His translation did not jive with any major English translation–it was just a little different.

He got stuck on some words–he stumbled and offered several synonyms.

Frankly, with his sharp West-Texas accent, I assumed that such difficulties were a reflection of the intelligence level of the prof. (he would have assured me that I was correct).

Then someone told me that he was reading the Greek New Testament. I was a little impressed–I had never met anyone who could read Greek.

Then someone told me that Norman Gipson had NEVER studied Greek–he taught himself to read Greek somewhere during his 65 plus years of preaching the gospel.
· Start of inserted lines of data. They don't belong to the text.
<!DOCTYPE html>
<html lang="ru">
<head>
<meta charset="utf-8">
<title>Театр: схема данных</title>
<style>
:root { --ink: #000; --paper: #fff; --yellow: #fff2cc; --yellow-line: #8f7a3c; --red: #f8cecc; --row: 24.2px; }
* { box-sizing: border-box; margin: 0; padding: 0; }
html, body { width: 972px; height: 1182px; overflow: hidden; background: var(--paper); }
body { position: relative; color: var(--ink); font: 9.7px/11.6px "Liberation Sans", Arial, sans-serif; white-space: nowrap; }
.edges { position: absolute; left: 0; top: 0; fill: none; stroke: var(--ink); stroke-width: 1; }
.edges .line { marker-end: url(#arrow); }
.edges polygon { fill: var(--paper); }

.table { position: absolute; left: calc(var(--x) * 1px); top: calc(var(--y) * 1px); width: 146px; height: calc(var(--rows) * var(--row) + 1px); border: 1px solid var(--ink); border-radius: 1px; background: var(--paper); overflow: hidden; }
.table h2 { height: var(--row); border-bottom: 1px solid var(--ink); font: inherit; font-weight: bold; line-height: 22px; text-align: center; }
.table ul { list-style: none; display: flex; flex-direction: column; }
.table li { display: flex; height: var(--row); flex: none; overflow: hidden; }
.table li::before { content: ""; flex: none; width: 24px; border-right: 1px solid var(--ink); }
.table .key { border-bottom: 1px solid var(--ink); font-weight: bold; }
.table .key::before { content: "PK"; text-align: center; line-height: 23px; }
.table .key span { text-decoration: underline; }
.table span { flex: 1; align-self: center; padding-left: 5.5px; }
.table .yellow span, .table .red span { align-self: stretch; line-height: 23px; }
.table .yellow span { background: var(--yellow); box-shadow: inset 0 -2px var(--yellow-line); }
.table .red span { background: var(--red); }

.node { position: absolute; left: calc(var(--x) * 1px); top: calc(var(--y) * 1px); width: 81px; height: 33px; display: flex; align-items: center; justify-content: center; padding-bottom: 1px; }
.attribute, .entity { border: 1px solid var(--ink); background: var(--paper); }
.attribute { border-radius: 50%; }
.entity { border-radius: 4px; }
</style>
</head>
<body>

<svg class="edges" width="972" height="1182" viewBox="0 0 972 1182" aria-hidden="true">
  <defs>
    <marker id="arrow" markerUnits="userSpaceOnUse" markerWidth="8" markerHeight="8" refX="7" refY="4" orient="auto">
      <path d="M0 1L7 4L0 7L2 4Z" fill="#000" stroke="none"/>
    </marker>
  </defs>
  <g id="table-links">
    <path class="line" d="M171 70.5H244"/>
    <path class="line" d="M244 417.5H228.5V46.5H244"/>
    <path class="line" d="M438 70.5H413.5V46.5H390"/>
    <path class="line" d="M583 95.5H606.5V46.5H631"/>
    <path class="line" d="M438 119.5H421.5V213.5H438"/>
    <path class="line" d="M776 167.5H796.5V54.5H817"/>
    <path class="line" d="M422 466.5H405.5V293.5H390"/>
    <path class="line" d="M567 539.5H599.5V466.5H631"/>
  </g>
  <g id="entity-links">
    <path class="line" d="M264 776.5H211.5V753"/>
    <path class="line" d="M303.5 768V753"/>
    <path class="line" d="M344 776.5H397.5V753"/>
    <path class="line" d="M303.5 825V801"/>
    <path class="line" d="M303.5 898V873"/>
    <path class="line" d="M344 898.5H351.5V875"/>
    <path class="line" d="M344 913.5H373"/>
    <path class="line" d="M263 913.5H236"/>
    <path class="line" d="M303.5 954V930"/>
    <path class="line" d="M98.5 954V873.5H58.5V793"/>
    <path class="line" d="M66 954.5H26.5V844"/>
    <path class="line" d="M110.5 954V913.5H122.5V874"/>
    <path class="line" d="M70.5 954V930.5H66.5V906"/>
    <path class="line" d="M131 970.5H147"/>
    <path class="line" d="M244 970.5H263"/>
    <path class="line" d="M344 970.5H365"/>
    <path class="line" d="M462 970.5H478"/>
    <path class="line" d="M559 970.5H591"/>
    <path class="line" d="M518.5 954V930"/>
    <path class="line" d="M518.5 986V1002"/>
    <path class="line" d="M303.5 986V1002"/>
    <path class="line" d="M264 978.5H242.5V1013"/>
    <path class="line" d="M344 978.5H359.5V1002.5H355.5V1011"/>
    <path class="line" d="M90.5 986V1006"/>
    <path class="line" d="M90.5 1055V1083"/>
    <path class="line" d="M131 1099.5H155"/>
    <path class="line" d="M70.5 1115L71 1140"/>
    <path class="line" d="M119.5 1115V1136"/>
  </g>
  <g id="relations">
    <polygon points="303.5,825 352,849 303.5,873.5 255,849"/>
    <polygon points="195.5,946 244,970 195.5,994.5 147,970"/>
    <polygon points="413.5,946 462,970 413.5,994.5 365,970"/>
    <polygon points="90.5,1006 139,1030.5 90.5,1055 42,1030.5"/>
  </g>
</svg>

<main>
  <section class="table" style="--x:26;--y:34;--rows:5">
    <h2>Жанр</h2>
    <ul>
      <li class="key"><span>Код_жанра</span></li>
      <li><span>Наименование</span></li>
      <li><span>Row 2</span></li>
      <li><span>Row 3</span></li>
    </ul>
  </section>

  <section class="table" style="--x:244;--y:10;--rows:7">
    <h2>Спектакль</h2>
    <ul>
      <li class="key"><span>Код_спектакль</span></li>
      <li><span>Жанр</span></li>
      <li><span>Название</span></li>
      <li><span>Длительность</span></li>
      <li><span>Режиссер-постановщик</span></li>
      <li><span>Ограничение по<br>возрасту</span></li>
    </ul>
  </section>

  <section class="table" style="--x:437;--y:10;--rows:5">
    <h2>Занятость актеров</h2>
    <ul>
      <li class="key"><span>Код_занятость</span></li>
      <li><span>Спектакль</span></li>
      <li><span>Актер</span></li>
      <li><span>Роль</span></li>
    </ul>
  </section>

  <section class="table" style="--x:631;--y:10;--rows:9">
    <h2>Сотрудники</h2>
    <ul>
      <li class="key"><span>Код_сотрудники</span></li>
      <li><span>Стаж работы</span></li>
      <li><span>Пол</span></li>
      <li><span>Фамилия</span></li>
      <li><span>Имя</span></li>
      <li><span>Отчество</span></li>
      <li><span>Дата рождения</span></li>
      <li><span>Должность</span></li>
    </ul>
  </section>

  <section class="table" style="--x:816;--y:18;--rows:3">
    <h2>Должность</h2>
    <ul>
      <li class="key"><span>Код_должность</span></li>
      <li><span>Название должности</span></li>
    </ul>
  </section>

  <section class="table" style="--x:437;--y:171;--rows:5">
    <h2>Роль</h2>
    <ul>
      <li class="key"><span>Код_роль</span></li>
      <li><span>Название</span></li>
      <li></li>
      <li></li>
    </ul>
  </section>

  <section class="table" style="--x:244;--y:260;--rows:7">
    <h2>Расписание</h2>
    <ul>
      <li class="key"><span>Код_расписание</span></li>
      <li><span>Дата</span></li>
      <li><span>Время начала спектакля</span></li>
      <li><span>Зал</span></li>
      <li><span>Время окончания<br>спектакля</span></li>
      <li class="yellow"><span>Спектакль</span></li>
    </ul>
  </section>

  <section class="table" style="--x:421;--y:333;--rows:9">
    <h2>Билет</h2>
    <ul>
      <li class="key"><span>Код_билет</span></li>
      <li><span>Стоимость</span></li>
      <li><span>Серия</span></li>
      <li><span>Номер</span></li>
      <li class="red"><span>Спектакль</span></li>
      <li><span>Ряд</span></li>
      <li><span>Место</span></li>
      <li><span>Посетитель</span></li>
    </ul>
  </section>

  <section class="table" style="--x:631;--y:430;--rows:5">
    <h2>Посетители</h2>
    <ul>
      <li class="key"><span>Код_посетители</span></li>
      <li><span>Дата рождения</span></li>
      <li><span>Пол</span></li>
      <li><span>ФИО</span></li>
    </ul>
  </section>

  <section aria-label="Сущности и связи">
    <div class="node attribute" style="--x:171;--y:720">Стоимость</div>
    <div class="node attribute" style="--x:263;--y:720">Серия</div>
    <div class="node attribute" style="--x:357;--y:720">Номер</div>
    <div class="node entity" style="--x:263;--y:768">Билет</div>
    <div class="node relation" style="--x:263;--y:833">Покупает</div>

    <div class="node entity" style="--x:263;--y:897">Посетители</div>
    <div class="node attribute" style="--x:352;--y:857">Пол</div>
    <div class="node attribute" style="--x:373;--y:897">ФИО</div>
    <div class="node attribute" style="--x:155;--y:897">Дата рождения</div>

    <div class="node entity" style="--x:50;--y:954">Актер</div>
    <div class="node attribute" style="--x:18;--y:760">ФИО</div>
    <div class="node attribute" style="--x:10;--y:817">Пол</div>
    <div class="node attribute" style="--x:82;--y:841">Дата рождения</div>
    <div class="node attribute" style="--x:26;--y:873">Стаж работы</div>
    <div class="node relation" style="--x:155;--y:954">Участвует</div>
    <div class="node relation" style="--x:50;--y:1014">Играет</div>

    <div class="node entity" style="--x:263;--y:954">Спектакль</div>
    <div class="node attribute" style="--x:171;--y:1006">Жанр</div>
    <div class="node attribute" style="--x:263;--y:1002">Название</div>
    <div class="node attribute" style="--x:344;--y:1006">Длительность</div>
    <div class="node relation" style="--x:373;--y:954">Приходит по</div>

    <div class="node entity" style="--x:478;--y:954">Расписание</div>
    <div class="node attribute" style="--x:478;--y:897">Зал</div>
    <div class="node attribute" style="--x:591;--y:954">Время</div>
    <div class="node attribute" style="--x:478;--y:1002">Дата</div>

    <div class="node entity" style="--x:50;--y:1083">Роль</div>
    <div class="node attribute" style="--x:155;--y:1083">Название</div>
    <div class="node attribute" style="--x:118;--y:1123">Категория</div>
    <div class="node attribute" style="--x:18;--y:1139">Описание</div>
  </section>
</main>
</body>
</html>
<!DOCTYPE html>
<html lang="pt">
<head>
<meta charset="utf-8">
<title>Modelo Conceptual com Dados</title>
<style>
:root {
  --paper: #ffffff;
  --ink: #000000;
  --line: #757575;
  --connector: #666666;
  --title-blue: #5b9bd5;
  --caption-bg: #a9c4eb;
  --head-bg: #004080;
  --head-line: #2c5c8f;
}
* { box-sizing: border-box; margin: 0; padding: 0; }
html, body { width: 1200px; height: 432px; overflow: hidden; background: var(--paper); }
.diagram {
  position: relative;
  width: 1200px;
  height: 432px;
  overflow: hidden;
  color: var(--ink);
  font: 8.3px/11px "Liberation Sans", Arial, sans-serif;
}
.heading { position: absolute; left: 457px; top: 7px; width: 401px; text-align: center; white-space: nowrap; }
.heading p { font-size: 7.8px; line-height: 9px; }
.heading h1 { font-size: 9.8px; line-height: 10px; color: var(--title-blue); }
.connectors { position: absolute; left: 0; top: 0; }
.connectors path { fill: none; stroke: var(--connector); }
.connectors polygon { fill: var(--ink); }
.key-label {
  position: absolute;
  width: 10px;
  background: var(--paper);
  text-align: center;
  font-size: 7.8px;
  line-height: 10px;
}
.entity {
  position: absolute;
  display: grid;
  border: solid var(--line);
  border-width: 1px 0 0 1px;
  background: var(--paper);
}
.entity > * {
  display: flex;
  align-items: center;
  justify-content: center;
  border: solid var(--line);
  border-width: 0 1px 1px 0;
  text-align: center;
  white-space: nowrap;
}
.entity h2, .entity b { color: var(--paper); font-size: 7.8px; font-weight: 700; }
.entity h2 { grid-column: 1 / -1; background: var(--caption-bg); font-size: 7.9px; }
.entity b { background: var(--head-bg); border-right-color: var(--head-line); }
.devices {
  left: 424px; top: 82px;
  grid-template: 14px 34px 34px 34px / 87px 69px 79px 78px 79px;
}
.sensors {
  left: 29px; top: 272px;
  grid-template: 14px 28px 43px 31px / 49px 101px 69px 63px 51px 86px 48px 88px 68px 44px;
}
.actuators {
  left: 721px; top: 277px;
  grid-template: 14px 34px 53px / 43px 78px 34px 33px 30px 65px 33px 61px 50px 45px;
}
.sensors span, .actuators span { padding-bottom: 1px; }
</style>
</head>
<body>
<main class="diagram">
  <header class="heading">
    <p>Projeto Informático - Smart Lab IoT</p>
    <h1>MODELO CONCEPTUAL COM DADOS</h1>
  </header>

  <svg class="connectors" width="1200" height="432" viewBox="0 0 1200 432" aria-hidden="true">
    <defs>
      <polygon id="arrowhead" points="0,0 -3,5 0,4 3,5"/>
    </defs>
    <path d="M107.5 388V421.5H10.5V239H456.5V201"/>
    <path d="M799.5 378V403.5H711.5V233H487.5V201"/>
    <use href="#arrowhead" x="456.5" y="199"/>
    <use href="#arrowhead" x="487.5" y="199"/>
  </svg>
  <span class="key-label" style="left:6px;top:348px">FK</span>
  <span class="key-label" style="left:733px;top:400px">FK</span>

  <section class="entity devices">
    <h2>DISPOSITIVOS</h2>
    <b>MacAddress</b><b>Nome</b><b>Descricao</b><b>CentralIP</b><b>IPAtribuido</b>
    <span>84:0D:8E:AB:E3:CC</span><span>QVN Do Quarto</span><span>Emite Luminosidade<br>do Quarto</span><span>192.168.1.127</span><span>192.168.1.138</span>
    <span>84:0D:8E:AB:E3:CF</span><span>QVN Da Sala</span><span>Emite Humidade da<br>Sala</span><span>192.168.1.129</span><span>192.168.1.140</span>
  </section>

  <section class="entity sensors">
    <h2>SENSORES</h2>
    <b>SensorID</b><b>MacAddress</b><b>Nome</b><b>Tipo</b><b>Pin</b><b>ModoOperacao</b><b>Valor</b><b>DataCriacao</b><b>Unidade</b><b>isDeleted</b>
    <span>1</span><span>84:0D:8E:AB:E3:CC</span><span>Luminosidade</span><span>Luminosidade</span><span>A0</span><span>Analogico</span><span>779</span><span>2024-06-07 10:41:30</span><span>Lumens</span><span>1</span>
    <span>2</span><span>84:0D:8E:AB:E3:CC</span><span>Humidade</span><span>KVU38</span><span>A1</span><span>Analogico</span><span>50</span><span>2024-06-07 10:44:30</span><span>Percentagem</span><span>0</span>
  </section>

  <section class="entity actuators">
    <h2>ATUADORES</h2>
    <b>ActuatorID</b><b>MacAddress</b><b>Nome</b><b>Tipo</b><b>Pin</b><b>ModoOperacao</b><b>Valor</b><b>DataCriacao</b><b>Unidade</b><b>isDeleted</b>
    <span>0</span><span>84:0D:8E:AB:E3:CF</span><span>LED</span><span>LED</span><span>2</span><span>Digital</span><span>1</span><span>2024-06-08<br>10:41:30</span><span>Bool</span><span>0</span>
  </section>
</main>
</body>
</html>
Along the way he had also studied himself out of abject legalism (he was raised in the “anti” group of Churches of Christ), preached in who-knows how many places, taught at both Bear Valley and Sunset, and endeared himself to everyone who knew him.

When I read the email just now, telling me that Norman had passed away, I immediately opened the lap drawer to my desk. Yup, there it is. A little blue button (that long ago lost its pin) that says, “Think Souls.” Norman gave me that button many years ago. I’ve tried to obey its exhortation.

Norman taught me many things. Here are just a few:

  1. It is death knell, not death nail.
  2. “O do not our suit disdain” is not talking about our wardrobe.
  3. Singing is good for the soul.
  4. Blindly quoting Christian “scholars” is dangerous business.
  5. One can believe the Bible–even be a conservative–and not be angry about it.
  6. Humility is the mark of a true Man of God.

Bye Norman. I will miss you sweet man. But, I’ll see you soon. Until then, keep singing and reading Greek.